Rendered images with source text

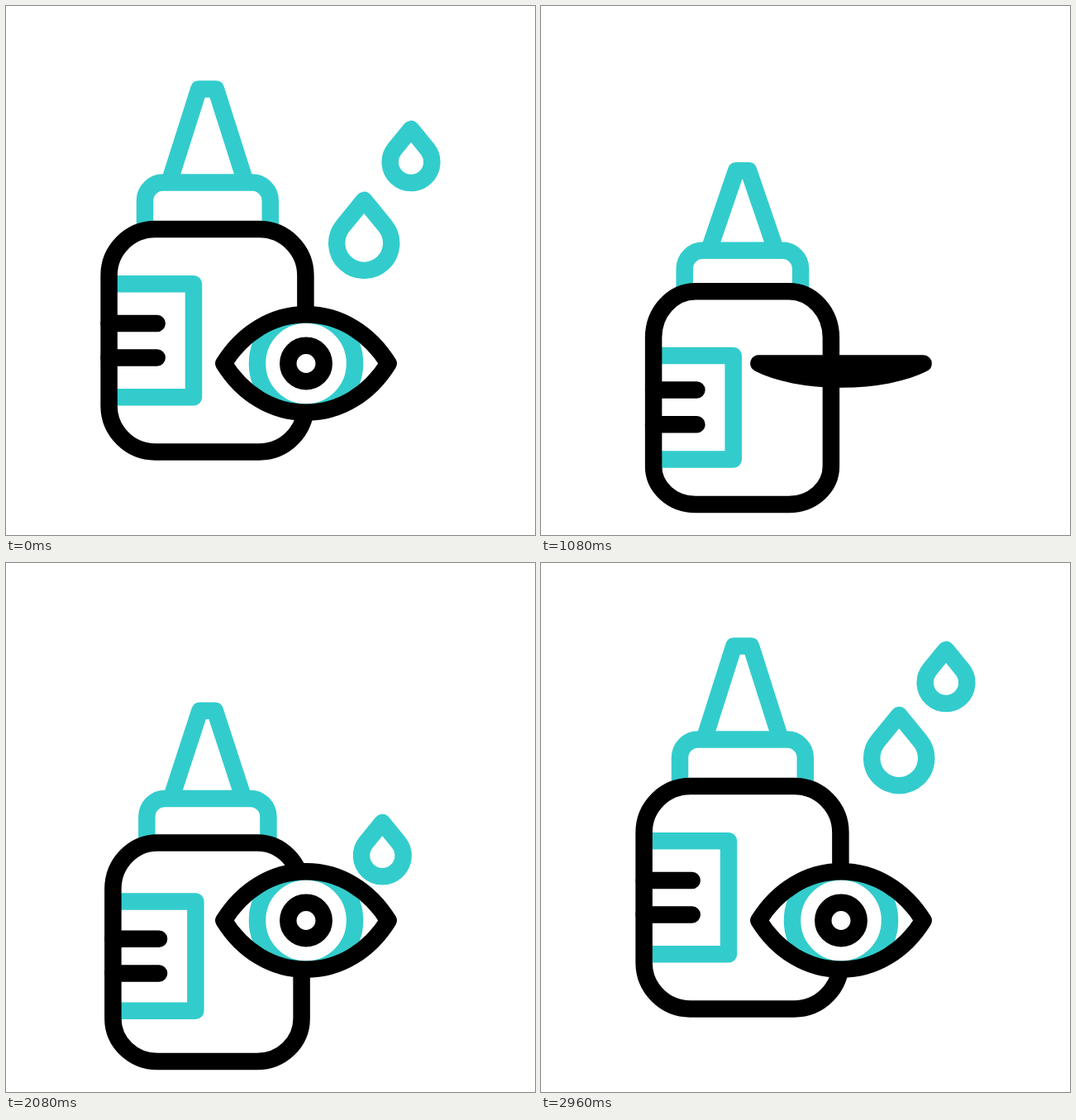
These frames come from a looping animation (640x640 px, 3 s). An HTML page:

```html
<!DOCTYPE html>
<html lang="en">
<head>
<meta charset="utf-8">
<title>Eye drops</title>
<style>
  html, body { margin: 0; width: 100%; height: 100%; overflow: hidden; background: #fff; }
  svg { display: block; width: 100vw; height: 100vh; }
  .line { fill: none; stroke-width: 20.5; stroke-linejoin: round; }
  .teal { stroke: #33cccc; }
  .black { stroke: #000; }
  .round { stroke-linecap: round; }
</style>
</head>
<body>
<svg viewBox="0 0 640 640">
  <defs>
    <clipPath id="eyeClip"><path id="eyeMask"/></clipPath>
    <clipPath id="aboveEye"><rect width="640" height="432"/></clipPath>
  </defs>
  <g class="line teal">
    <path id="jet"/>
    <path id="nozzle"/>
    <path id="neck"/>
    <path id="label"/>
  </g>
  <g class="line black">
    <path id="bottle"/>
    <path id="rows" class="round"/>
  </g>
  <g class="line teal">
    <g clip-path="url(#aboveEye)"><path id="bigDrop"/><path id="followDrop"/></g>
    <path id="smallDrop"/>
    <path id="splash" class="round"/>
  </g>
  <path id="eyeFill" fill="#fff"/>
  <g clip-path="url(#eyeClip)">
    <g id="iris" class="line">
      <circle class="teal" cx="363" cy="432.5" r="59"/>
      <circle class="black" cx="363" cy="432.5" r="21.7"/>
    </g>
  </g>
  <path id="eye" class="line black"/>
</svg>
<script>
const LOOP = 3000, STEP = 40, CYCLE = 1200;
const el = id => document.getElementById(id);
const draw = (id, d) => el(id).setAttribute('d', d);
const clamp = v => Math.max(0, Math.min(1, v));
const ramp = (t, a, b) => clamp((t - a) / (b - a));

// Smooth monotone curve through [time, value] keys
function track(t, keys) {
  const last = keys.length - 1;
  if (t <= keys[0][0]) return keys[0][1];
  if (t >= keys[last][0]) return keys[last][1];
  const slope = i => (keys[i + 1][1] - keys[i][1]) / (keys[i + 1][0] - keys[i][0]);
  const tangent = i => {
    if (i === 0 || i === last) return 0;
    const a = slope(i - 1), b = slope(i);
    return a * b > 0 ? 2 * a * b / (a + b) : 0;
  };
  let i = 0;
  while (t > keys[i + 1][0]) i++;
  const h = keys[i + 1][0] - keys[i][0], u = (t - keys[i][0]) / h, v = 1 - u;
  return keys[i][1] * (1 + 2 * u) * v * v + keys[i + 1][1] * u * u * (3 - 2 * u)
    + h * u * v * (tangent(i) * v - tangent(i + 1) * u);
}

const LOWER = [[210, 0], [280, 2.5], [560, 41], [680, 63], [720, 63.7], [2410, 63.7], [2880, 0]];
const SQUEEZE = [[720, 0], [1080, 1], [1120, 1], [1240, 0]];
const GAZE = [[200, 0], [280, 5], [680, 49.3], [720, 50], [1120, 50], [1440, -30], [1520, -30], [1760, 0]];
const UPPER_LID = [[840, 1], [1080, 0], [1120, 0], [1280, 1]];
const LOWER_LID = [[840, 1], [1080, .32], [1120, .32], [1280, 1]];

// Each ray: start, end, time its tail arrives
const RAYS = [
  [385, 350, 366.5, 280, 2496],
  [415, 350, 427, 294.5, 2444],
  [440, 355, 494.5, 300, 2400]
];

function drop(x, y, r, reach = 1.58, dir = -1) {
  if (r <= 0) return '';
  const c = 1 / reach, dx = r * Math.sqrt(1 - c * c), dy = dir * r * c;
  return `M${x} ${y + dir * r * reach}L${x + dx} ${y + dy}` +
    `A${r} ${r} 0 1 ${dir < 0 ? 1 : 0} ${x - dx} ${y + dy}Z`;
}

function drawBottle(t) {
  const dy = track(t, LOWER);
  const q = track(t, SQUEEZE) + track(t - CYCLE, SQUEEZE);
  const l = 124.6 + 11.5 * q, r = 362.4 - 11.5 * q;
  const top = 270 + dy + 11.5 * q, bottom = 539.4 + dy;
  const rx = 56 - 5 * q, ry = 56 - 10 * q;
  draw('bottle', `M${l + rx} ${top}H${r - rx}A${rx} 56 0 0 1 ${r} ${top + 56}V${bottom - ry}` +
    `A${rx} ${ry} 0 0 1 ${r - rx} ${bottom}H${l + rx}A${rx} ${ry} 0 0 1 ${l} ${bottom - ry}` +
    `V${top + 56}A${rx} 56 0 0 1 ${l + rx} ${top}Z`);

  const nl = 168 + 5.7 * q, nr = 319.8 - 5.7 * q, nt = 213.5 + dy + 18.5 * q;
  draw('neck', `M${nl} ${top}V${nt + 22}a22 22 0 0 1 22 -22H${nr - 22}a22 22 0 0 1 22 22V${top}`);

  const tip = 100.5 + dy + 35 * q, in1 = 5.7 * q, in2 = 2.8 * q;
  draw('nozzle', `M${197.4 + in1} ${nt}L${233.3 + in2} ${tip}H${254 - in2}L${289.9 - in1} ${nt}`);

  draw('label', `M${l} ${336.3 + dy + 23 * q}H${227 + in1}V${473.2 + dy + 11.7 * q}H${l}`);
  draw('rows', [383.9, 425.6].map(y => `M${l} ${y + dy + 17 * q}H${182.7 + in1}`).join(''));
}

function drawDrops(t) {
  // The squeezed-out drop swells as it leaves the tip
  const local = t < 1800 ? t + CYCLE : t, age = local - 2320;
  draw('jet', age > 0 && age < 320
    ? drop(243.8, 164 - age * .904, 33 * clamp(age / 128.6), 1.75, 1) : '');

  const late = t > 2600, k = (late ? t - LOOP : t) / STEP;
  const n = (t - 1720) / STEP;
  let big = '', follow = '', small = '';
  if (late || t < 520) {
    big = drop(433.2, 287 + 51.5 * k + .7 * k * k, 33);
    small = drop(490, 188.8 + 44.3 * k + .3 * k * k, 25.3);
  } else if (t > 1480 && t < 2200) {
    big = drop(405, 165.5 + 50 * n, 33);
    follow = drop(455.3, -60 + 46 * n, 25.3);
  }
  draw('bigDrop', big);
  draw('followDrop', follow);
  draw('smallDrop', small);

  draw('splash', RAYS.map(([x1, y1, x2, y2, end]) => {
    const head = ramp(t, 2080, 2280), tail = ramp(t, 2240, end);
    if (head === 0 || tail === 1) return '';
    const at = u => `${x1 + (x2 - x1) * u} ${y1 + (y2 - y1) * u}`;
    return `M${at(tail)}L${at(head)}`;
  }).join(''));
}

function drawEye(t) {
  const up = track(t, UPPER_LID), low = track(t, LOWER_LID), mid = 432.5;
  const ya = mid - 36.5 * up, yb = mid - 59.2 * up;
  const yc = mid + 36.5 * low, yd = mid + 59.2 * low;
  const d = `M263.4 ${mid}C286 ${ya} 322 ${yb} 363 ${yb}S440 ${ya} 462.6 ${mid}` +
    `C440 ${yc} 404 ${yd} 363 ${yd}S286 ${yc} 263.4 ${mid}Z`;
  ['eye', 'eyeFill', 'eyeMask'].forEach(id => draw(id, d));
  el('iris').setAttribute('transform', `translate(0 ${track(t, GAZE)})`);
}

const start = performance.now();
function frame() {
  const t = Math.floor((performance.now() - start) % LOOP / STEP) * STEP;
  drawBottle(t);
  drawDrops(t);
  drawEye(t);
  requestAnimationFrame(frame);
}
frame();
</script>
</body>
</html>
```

■ Work required: Only the number is wanted: how many lines in the entries above contain the word "bigDrop"?

■ Result for this exercise: 2